Write only how many lines in this data include "background".

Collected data
========

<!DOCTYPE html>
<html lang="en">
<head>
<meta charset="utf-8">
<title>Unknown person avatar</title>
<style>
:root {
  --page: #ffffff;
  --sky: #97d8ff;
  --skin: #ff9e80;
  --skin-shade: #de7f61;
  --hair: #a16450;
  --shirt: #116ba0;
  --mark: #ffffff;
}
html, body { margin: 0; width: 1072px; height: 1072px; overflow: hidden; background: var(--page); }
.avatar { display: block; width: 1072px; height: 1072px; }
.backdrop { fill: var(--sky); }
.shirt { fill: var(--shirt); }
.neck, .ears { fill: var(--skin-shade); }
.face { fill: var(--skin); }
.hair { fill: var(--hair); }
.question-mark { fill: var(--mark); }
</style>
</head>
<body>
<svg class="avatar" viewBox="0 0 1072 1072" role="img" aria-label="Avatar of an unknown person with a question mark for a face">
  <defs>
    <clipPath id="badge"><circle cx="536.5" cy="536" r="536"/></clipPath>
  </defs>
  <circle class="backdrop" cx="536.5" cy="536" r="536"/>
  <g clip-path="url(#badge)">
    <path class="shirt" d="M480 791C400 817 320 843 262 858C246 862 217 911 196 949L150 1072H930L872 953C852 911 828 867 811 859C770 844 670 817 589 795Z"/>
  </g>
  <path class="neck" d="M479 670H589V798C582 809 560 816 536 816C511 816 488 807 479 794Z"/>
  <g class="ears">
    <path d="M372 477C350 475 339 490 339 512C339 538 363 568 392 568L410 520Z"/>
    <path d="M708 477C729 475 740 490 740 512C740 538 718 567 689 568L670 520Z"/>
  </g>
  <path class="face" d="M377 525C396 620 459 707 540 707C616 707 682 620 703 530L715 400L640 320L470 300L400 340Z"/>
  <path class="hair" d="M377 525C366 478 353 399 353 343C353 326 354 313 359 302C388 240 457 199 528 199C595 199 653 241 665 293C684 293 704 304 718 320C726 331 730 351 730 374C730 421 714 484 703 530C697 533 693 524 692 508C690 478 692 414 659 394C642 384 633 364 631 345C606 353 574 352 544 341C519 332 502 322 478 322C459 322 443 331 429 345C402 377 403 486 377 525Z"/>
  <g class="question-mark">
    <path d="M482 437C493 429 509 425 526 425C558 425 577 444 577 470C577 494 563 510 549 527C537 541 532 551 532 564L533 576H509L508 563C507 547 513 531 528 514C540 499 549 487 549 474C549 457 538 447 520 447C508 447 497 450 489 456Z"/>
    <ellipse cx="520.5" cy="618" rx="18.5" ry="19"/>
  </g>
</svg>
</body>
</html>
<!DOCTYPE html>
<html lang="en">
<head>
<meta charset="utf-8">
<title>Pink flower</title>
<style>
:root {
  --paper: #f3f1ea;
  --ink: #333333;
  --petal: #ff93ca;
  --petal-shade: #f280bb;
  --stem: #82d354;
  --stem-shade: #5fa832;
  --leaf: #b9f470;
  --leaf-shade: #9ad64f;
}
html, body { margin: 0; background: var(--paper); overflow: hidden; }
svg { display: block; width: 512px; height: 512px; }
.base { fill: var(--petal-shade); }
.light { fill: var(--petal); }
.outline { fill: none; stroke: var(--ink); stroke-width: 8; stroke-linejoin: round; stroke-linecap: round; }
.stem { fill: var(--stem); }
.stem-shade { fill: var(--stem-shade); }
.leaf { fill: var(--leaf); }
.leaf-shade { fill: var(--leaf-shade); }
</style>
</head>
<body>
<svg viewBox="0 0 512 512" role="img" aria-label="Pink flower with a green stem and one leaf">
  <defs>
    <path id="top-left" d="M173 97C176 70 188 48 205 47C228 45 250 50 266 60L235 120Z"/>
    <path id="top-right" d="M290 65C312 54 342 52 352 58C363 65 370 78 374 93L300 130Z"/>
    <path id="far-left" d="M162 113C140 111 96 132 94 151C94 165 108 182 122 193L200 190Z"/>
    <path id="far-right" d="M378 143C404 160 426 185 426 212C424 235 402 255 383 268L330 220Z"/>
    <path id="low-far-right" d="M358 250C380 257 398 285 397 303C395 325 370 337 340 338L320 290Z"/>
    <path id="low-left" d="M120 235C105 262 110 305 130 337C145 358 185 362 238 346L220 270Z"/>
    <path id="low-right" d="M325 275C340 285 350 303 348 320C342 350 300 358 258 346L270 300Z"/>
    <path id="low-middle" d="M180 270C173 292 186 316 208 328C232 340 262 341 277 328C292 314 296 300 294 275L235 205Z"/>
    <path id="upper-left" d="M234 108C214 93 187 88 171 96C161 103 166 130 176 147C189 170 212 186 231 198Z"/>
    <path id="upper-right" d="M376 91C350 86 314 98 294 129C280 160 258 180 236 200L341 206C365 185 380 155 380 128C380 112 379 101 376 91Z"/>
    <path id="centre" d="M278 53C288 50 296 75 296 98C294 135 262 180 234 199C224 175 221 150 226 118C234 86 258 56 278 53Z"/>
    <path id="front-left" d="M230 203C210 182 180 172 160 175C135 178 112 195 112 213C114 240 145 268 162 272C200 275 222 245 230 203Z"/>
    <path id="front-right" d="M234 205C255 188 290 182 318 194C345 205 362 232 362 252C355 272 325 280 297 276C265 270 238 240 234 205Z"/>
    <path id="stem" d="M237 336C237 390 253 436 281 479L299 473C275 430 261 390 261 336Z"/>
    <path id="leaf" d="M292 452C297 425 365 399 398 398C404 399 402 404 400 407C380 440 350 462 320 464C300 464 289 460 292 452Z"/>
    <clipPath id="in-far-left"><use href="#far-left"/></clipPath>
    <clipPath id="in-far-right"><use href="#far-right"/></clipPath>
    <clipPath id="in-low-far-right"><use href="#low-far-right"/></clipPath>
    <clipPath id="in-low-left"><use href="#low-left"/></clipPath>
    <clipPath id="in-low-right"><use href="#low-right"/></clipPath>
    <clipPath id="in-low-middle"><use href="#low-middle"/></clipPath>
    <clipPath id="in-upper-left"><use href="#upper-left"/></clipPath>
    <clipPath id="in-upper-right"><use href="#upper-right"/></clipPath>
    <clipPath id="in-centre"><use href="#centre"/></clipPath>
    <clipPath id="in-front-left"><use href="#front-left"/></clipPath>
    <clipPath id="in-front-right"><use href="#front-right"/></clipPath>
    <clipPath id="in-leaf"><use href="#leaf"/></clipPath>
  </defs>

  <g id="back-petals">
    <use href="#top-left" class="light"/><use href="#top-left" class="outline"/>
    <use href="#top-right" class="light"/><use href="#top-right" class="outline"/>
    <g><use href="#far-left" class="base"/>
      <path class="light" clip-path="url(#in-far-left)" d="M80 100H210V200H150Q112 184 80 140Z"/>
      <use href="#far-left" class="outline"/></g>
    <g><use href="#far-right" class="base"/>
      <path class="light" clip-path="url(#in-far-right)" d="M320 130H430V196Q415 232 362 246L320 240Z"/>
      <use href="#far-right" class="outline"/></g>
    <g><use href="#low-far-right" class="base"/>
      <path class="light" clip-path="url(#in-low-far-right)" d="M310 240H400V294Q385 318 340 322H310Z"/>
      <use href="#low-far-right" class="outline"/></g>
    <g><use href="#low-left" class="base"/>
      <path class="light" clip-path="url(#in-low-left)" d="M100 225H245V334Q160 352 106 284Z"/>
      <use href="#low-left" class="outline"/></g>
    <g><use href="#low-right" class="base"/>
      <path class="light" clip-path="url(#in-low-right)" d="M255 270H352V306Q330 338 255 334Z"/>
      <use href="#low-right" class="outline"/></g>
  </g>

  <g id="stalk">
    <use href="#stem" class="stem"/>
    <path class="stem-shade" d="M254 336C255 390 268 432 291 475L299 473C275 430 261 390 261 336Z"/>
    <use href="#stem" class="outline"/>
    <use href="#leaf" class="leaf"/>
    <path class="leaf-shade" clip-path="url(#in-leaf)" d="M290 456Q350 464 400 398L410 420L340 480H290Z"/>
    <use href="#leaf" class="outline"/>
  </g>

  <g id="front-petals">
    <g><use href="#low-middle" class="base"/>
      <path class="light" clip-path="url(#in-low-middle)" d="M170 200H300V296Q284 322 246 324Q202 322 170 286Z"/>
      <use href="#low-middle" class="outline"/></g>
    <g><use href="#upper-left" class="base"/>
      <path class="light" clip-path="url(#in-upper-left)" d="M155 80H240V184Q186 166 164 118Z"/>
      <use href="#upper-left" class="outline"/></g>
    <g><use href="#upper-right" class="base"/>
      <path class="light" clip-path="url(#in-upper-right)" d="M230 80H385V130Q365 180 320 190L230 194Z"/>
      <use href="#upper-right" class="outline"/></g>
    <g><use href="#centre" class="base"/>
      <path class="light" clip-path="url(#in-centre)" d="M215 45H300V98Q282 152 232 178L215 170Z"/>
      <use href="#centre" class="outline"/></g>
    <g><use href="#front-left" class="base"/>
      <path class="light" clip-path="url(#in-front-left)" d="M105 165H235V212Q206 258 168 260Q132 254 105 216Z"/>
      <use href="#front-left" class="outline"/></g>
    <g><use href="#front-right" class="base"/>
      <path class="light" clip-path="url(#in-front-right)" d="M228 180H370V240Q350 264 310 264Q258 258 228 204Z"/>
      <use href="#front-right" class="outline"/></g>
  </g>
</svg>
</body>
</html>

========

**ANSWER TO THE EXERCISE:**
2